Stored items
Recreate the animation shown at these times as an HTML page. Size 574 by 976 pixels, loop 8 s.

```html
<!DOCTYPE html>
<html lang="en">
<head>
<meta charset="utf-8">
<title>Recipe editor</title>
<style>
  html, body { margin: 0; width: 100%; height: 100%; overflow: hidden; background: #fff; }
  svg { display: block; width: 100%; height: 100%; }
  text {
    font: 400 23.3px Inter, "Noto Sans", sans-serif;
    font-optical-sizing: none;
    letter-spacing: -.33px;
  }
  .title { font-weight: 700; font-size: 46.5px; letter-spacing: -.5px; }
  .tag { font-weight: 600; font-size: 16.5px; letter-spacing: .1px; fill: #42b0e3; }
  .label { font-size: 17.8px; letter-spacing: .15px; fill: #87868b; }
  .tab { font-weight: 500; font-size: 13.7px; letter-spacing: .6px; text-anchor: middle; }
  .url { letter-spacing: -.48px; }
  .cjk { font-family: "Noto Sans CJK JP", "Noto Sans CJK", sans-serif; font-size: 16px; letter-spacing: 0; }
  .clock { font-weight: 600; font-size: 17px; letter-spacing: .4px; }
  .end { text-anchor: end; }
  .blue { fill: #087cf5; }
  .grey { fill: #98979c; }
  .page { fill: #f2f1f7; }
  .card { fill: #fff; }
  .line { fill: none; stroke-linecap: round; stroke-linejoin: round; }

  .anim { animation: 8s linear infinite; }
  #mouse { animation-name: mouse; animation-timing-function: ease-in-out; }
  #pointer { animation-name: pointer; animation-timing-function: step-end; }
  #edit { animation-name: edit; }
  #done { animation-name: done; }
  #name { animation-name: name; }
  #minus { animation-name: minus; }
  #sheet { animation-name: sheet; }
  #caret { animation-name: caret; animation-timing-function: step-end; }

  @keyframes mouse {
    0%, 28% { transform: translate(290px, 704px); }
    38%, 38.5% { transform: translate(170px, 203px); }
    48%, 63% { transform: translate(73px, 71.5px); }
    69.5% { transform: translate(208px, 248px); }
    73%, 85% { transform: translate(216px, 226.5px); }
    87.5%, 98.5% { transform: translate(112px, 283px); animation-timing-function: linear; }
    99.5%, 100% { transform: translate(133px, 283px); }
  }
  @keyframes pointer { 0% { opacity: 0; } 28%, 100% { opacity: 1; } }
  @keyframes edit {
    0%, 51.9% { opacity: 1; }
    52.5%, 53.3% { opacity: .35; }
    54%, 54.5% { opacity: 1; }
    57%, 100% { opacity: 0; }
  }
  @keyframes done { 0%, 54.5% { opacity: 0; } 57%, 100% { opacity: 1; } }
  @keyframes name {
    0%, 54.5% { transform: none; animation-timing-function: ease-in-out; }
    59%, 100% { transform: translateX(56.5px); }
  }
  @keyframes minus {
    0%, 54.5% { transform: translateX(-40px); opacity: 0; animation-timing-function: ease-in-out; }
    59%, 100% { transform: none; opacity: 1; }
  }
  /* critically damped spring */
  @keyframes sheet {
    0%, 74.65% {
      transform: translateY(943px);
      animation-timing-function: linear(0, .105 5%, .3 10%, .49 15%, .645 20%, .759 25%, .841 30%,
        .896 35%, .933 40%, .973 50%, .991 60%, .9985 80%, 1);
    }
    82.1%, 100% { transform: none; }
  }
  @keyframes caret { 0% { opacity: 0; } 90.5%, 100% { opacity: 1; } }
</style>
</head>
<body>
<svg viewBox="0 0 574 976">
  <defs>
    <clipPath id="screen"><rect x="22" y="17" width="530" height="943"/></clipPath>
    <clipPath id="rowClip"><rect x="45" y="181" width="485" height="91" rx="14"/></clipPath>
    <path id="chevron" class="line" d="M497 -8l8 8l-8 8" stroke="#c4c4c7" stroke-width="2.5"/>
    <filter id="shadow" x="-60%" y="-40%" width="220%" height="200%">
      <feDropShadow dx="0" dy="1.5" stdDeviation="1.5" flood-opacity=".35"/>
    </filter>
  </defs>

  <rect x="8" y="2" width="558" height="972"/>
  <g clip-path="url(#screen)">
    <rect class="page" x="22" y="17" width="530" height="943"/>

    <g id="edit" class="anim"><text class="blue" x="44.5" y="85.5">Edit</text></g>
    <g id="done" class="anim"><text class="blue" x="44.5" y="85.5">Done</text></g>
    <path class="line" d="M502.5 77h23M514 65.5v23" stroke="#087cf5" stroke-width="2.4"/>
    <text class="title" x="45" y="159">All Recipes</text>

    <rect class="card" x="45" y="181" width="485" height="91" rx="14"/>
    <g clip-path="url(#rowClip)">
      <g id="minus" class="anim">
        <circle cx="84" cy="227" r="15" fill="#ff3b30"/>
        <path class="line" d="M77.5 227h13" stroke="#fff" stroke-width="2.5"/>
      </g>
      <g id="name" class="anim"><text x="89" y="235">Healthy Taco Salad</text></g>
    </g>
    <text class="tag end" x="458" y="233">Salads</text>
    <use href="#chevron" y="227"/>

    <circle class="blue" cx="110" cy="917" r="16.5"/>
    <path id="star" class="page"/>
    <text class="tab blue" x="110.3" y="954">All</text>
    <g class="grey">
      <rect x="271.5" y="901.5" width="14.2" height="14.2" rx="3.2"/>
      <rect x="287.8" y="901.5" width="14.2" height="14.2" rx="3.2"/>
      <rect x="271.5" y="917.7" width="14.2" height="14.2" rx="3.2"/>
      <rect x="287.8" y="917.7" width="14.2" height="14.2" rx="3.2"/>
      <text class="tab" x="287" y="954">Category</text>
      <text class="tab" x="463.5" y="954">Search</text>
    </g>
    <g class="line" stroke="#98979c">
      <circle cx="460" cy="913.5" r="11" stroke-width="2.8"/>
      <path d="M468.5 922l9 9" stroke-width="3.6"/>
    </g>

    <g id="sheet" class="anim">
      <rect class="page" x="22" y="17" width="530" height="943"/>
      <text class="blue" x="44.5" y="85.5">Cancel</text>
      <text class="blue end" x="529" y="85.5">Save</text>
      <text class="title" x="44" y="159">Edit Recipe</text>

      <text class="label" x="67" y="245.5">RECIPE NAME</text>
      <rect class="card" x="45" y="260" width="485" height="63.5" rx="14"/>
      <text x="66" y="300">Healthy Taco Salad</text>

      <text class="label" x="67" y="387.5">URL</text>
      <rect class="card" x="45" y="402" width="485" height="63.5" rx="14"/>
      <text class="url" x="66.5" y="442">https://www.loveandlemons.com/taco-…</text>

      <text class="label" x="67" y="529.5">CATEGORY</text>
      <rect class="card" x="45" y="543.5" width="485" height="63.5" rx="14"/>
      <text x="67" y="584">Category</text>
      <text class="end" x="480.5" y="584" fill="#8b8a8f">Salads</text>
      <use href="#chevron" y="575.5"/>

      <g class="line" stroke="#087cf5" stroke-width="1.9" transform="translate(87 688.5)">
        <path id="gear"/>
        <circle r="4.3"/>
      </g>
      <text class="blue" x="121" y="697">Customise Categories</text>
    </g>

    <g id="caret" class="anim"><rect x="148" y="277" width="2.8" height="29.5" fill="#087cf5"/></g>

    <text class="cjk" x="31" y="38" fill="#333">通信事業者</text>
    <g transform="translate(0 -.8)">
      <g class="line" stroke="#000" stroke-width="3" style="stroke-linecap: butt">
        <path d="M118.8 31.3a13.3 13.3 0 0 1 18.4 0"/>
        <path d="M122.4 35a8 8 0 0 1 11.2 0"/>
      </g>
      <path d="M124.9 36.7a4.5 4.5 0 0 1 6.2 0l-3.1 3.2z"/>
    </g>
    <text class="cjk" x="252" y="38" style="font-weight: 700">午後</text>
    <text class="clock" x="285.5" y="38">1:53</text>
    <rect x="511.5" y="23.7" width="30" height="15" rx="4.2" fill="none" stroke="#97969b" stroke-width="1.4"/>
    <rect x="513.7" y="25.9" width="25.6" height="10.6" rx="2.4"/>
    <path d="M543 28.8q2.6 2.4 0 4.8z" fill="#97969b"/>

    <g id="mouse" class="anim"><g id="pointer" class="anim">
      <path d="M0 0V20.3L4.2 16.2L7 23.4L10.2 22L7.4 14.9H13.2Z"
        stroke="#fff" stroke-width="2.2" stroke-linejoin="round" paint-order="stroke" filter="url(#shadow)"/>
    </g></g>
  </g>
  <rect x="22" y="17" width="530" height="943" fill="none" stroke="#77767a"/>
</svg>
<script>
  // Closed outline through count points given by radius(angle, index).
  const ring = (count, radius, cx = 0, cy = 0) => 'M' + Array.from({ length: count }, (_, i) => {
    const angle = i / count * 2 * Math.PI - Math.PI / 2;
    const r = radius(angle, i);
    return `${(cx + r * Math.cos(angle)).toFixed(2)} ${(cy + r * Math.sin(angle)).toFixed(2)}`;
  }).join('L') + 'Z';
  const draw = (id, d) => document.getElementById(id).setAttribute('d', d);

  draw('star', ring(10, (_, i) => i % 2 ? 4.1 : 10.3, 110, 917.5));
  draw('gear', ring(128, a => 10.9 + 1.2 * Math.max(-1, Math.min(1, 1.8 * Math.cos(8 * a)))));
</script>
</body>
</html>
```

What to do: Write out each line above that contains the word "keyframes".

Solution below:
  @keyframes mouse {
  @keyframes pointer { 0% { opacity: 0; } 28%, 100% { opacity: 1; } }
  @keyframes edit {
  @keyframes done { 0%, 54.5% { opacity: 0; } 57%, 100% { opacity: 1; } }
  @keyframes name {
  @keyframes minus {
  @keyframes sheet {
  @keyframes caret { 0% { opacity: 0; } 90.5%, 100% { opacity: 1; } }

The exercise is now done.